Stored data
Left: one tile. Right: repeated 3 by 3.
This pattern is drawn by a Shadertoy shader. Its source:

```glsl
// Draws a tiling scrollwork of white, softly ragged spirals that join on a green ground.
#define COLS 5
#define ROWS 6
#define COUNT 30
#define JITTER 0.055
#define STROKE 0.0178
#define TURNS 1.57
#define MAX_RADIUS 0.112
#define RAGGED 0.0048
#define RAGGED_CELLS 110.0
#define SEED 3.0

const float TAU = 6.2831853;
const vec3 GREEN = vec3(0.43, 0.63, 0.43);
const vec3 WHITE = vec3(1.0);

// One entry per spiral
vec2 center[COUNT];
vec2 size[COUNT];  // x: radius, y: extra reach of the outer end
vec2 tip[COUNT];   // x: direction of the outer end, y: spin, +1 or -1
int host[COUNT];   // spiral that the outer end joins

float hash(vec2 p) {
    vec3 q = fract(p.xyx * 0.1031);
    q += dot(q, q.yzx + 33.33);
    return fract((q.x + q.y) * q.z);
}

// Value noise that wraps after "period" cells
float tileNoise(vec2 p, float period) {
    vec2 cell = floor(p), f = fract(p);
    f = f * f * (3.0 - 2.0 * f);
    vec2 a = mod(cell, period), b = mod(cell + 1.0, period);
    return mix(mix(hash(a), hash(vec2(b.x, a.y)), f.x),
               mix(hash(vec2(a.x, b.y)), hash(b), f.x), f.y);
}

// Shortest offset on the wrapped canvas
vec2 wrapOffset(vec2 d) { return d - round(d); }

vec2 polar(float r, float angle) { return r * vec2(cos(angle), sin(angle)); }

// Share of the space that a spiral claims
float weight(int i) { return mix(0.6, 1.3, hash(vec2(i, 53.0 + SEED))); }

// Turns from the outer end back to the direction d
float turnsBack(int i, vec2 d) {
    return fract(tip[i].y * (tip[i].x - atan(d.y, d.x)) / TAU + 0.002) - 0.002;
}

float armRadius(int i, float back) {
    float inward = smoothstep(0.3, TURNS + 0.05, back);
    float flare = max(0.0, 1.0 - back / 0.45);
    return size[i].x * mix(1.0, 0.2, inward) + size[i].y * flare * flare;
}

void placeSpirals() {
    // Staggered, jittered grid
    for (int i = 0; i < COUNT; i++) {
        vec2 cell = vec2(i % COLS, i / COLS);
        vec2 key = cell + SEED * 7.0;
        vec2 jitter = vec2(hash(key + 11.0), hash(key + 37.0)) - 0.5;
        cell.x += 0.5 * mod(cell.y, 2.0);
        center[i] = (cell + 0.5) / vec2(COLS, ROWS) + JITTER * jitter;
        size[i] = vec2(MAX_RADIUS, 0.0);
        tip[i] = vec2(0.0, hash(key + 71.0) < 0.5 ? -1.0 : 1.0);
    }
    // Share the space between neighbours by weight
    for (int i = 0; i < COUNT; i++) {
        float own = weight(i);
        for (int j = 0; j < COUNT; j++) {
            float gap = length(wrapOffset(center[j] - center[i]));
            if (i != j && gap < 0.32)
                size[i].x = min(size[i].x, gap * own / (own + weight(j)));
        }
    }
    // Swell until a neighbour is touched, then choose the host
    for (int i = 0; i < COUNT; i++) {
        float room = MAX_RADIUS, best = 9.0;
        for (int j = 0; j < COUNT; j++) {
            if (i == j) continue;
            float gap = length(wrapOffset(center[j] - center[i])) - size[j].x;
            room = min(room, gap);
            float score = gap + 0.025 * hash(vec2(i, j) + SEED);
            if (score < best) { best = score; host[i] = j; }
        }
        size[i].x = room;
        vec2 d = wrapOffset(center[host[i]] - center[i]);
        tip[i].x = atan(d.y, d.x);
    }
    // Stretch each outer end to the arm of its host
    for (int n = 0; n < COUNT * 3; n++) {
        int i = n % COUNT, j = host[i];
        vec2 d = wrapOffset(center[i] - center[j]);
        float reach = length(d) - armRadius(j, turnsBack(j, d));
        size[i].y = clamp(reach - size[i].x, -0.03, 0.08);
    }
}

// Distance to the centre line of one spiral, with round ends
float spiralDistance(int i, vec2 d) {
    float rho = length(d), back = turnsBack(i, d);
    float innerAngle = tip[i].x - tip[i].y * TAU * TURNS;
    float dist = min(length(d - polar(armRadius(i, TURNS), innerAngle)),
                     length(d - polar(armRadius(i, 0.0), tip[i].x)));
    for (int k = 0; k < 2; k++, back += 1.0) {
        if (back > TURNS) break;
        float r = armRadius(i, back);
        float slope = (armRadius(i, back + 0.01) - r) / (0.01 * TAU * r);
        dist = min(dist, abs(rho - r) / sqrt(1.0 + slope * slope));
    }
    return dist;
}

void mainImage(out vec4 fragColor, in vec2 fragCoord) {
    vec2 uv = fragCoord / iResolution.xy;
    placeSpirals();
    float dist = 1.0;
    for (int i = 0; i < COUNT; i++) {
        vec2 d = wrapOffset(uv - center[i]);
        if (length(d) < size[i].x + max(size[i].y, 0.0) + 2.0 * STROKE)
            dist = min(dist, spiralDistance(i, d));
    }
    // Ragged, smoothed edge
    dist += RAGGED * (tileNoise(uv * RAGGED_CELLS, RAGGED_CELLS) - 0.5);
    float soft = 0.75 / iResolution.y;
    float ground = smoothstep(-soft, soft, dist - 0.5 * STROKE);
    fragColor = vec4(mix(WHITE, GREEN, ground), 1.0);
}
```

* _Work order_: A word-for-word copy of all the entries above is required.

* _Response_:
Left: one tile. Right: repeated 3 by 3.
This pattern is drawn by a Shadertoy shader. Its source:

```glsl
// Draws a tiling scrollwork of white, softly ragged spirals that join on a green ground.
#define COLS 5
#define ROWS 6
#define COUNT 30
#define JITTER 0.055
#define STROKE 0.0178
#define TURNS 1.57
#define MAX_RADIUS 0.112
#define RAGGED 0.0048
#define RAGGED_CELLS 110.0
#define SEED 3.0

const float TAU = 6.2831853;
const vec3 GREEN = vec3(0.43, 0.63, 0.43);
const vec3 WHITE = vec3(1.0);

// One entry per spiral
vec2 center[COUNT];
vec2 size[COUNT];  // x: radius, y: extra reach of the outer end
vec2 tip[COUNT];   // x: direction of the outer end, y: spin, +1 or -1
int host[COUNT];   // spiral that the outer end joins

float hash(vec2 p) {
    vec3 q = fract(p.xyx * 0.1031);
    q += dot(q, q.yzx + 33.33);
    return fract((q.x + q.y) * q.z);
}

// Value noise that wraps after "period" cells
float tileNoise(vec2 p, float period) {
    vec2 cell = floor(p), f = fract(p);
    f = f * f * (3.0 - 2.0 * f);
    vec2 a = mod(cell, period), b = mod(cell + 1.0, period);
    return mix(mix(hash(a), hash(vec2(b.x, a.y)), f.x),
               mix(hash(vec2(a.x, b.y)), hash(b), f.x), f.y);
}

// Shortest offset on the wrapped canvas
vec2 wrapOffset(vec2 d) { return d - round(d); }

vec2 polar(float r, float angle) { return r * vec2(cos(angle), sin(angle)); }

// Share of the space that a spiral claims
float weight(int i) { return mix(0.6, 1.3, hash(vec2(i, 53.0 + SEED))); }

// Turns from the outer end back to the direction d
float turnsBack(int i, vec2 d) {
    return fract(tip[i].y * (tip[i].x - atan(d.y, d.x)) / TAU + 0.002) - 0.002;
}

float armRadius(int i, float back) {
    float inward = smoothstep(0.3, TURNS + 0.05, back);
    float flare = max(0.0, 1.0 - back / 0.45);
    return size[i].x * mix(1.0, 0.2, inward) + size[i].y * flare * flare;
}

void placeSpirals() {
    // Staggered, jittered grid
    for (int i = 0; i < COUNT; i++) {
        vec2 cell = vec2(i % COLS, i / COLS);
        vec2 key = cell + SEED * 7.0;
        vec2 jitter = vec2(hash(key + 11.0), hash(key + 37.0)) - 0.5;
        cell.x += 0.5 * mod(cell.y, 2.0);
        center[i] = (cell + 0.5) / vec2(COLS, ROWS) + JITTER * jitter;
        size[i] = vec2(MAX_RADIUS, 0.0);
        tip[i] = vec2(0.0, hash(key + 71.0) < 0.5 ? -1.0 : 1.0);
    }
    // Share the space between neighbours by weight
    for (int i = 0; i < COUNT; i++) {
        float own = weight(i);
        for (int j = 0; j < COUNT; j++) {
            float gap = length(wrapOffset(center[j] - center[i]));
            if (i != j && gap < 0.32)
                size[i].x = min(size[i].x, gap * own / (own + weight(j)));
        }
    }
    // Swell until a neighbour is touched, then choose the host
    for (int i = 0; i < COUNT; i++) {
        float room = MAX_RADIUS, best = 9.0;
        for (int j = 0; j < COUNT; j++) {
            if (i == j) continue;
            float gap = length(wrapOffset(center[j] - center[i])) - size[j].x;
            room = min(room, gap);
            float score = gap + 0.025 * hash(vec2(i, j) + SEED);
            if (score < best) { best = score; host[i] = j; }
        }
        size[i].x = room;
        vec2 d = wrapOffset(center[host[i]] - center[i]);
        tip[i].x = atan(d.y, d.x);
    }
    // Stretch each outer end to the arm of its host
    for (int n = 0; n < COUNT * 3; n++) {
        int i = n % COUNT, j = host[i];
        vec2 d = wrapOffset(center[i] - center[j]);
        float reach = length(d) - armRadius(j, turnsBack(j, d));
        size[i].y = clamp(reach - size[i].x, -0.03, 0.08);
    }
}

// Distance to the centre line of one spiral, with round ends
float spiralDistance(int i, vec2 d) {
    float rho = length(d), back = turnsBack(i, d);
    float innerAngle = tip[i].x - tip[i].y * TAU * TURNS;
    float dist = min(length(d - polar(armRadius(i, TURNS), innerAngle)),
                     length(d - polar(armRadius(i, 0.0), tip[i].x)));
    for (int k = 0; k < 2; k++, back += 1.0) {
        if (back > TURNS) break;
        float r = armRadius(i, back);
        float slope = (armRadius(i, back + 0.01) - r) / (0.01 * TAU * r);
        dist = min(dist, abs(rho - r) / sqrt(1.0 + slope * slope));
    }
    return dist;
}

void mainImage(out vec4 fragColor, in vec2 fragCoord) {
    vec2 uv = fragCoord / iResolution.xy;
    placeSpirals();
    float dist = 1.0;
    for (int i = 0; i < COUNT; i++) {
        vec2 d = wrapOffset(uv - center[i]);
        if (length(d) < size[i].x + max(size[i].y, 0.0) + 2.0 * STROKE)
            dist = min(dist, spiralDistance(i, d));
    }
    // Ragged, smoothed edge
    dist += RAGGED * (tileNoise(uv * RAGGED_CELLS, RAGGED_CELLS) - 0.5);
    float soft = 0.75 / iResolution.y;
    float ground = smoothstep(-soft, soft, dist - 0.5 * STROKE);
    fragColor = vec4(mix(WHITE, GREEN, ground), 1.0);
}
```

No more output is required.